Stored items
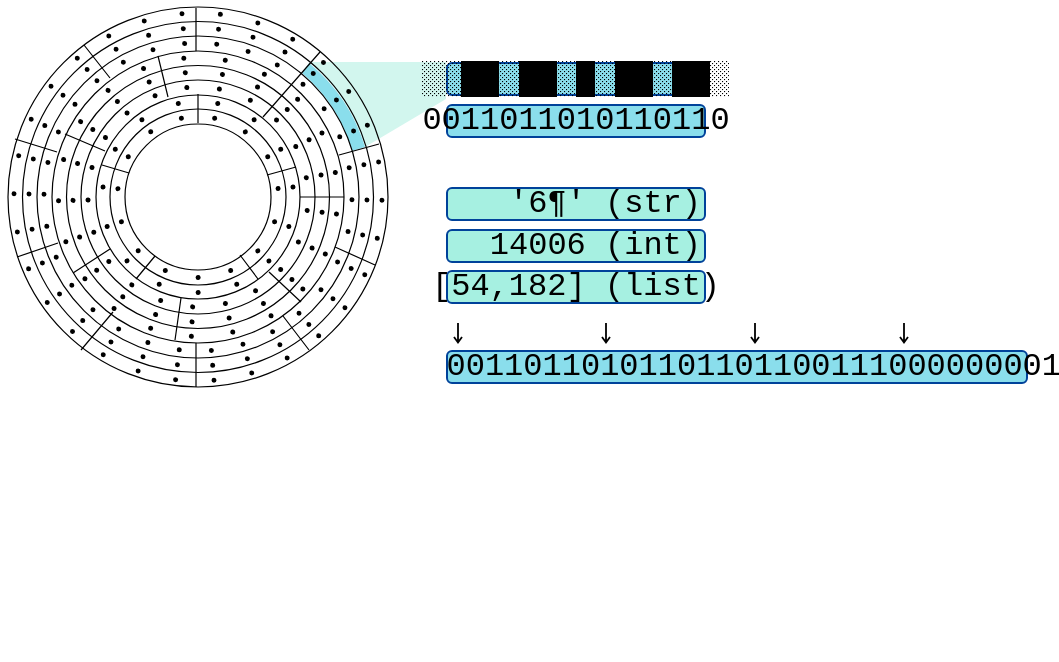
<!DOCTYPE html>
<html lang="en">
<head>
<meta charset="utf-8">
<title>From disk sectors to bits and values</title>
<style>
:root {
  --ink: #000;
  --paper: #fff;
  --bits: #8adeec;
  --value: #a6f0e1;
  --beam: #d2f6ee;
  --edge: #00429a;
}
* { box-sizing: border-box; }
body { margin: 0; background: var(--paper); }
.diagram {
  position: relative;
  width: 1059px;
  height: 662px;
  overflow: hidden;
  display: grid;
  grid-template-columns: 446px 1fr;
  background: var(--paper);
  color: var(--ink);
}
.disk { width: 446px; height: 662px; display: block; }
.track, .sectors { fill: none; stroke: var(--ink); stroke-width: 1.2; }
.dots { fill: none; stroke: var(--ink); stroke-width: 5; stroke-linecap: round; }
.beam { fill: var(--beam); }
.selected { fill: var(--bits); }
.readout {
  display: flex;
  flex-direction: column;
  align-items: flex-start;
  padding-top: 62px;
  font: 32px/32px "Liberation Mono", monospace;
}
.group { display: flex; flex-direction: column; gap: 7.5px; }
.values { margin-top: 49.5px; }
.cell {
  width: 260px;
  height: 34px;
  display: flex;
  align-items: center;
  justify-content: center;
  border: 2px solid var(--edge);
  border-radius: 6px;
  background: var(--bits);
  white-space: pre;
}
.cell span, .cell svg { flex: none; }
.value { background: var(--value); }
.right { justify-content: flex-end; padding-right: 3px; }
.pointers { width: 613px; height: 46px; display: block; }
.pointers use { fill: none; stroke: var(--ink); stroke-width: 1.8; }
.stream { width: 582px; justify-content: flex-start; }
.stream span { margin-left: -1.5px; }
</style>
</head>
<body>
<main class="diagram">
  <svg class="disk" viewBox="0 0 446 662" role="img" aria-label="Disk with tracks, sectors and one selected sector">
    <path class="beam" d="M309 62H446V99L365 147A175 175 0 0 0 309 62Z"/>
    <path class="selected" d="M309 63A175 175 0 0 1 365 147L352 151A161 161 0 0 0 302 73Z"/>
    <g class="track">
      <circle cx="198" cy="197" r="190"/>
      <circle cx="198" cy="197" r="175.5"/>
      <circle cx="198" cy="197" r="161"/>
      <circle cx="198" cy="197" r="146"/>
      <circle cx="198" cy="197" r="131.5"/>
      <circle cx="198" cy="197" r="117"/>
      <circle cx="198" cy="197" r="102"/>
      <circle cx="198" cy="197" r="88"/>
      <circle cx="198" cy="197" r="73"/>
    </g>
    <g class="sectors">
      <path d="M196 8V51M320 52L263 117M379 144L339 155M375 265L335 247M309 350L283 316M196 387V343M81 350L113 312M17 257L58 243M15 139L57 152M84 45L110 78"/>
      <path d="M158 56L168 97M300 197H344M269 272L301 302M181 298L175 340M110 249L73 273M65 134L105 151"/>
      <path d="M198 94V123M267 175L296 167M240 255L258 279M155 256L136 279M102 165L129 173"/>
    </g>
    <g class="dots">
      <g stroke-dasharray="0 10">
        <circle cx="198" cy="197" r="184" pathLength="300" transform="rotate(1 198 197)"/>
        <circle cx="198" cy="197" r="169" pathLength="300" transform="rotate(1 198 197)"/>
        <circle cx="198" cy="197" r="154" pathLength="300" transform="rotate(1 198 197)"/>
      </g>
      <g stroke-dasharray="0 10" transform="rotate(7 198 197)">
        <circle cx="198" cy="197" r="139.5" pathLength="210"/>
        <circle cx="198" cy="197" r="125" pathLength="210"/>
        <circle cx="198" cy="197" r="110" pathLength="210"/>
      </g>
      <g stroke-dasharray="0 10" transform="rotate(-6 198 197)">
        <circle cx="198" cy="197" r="95.5" pathLength="150"/>
        <circle cx="198" cy="197" r="80.5" pathLength="150"/>
      </g>
    </g>
  </svg>

  <section class="readout">
    <div class="group">
      <div class="cell">
        <svg width="308" height="36" viewBox="0 0 308 36" role="img" aria-label="Magnetic pattern of sixteen bits">
          <defs>
            <pattern id="shade" width="4" height="4" patternUnits="userSpaceOnUse">
              <rect width="1.1" height="1.1"/>
              <rect x="2" y="2" width="1.1" height="1.1"/>
            </pattern>
          </defs>
          <rect width="307" height="36" fill="url(#shade)"/>
          <path d="M39 0h38v36h-38zM97 0h38v36h-38zM154 0h19v36h-19zM193 0h38v36h-38zM250 0h38v36h-38z"/>
        </svg>
      </div>
      <div class="cell"><span>0011011010110110</span></div>
    </div>

    <div class="group values">
      <div class="cell value right"><span>'6¶' (str)</span></div>
      <div class="cell value right"><span>14006 (int)</span></div>
      <div class="cell value"><span>[54,182] (list)</span></div>
    </div>

    <svg class="pointers" viewBox="0 0 613 46" aria-hidden="true">
      <defs>
        <path id="arrow" d="M0 19V38M-4 33L0 38.5L4 33"/>
      </defs>
      <use href="#arrow" x="12"/>
      <use href="#arrow" x="160"/>
      <use href="#arrow" x="309"/>
      <use href="#arrow" x="458"/>
    </svg>
    <div class="cell stream"><span>00110110101101101100111000000001</span></div>
  </section>
</main>
</body>
</html>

| Exercise goal |
Please tally every line of the entries that holds "cell" and answer with that figure alone.

| Result of this task |
8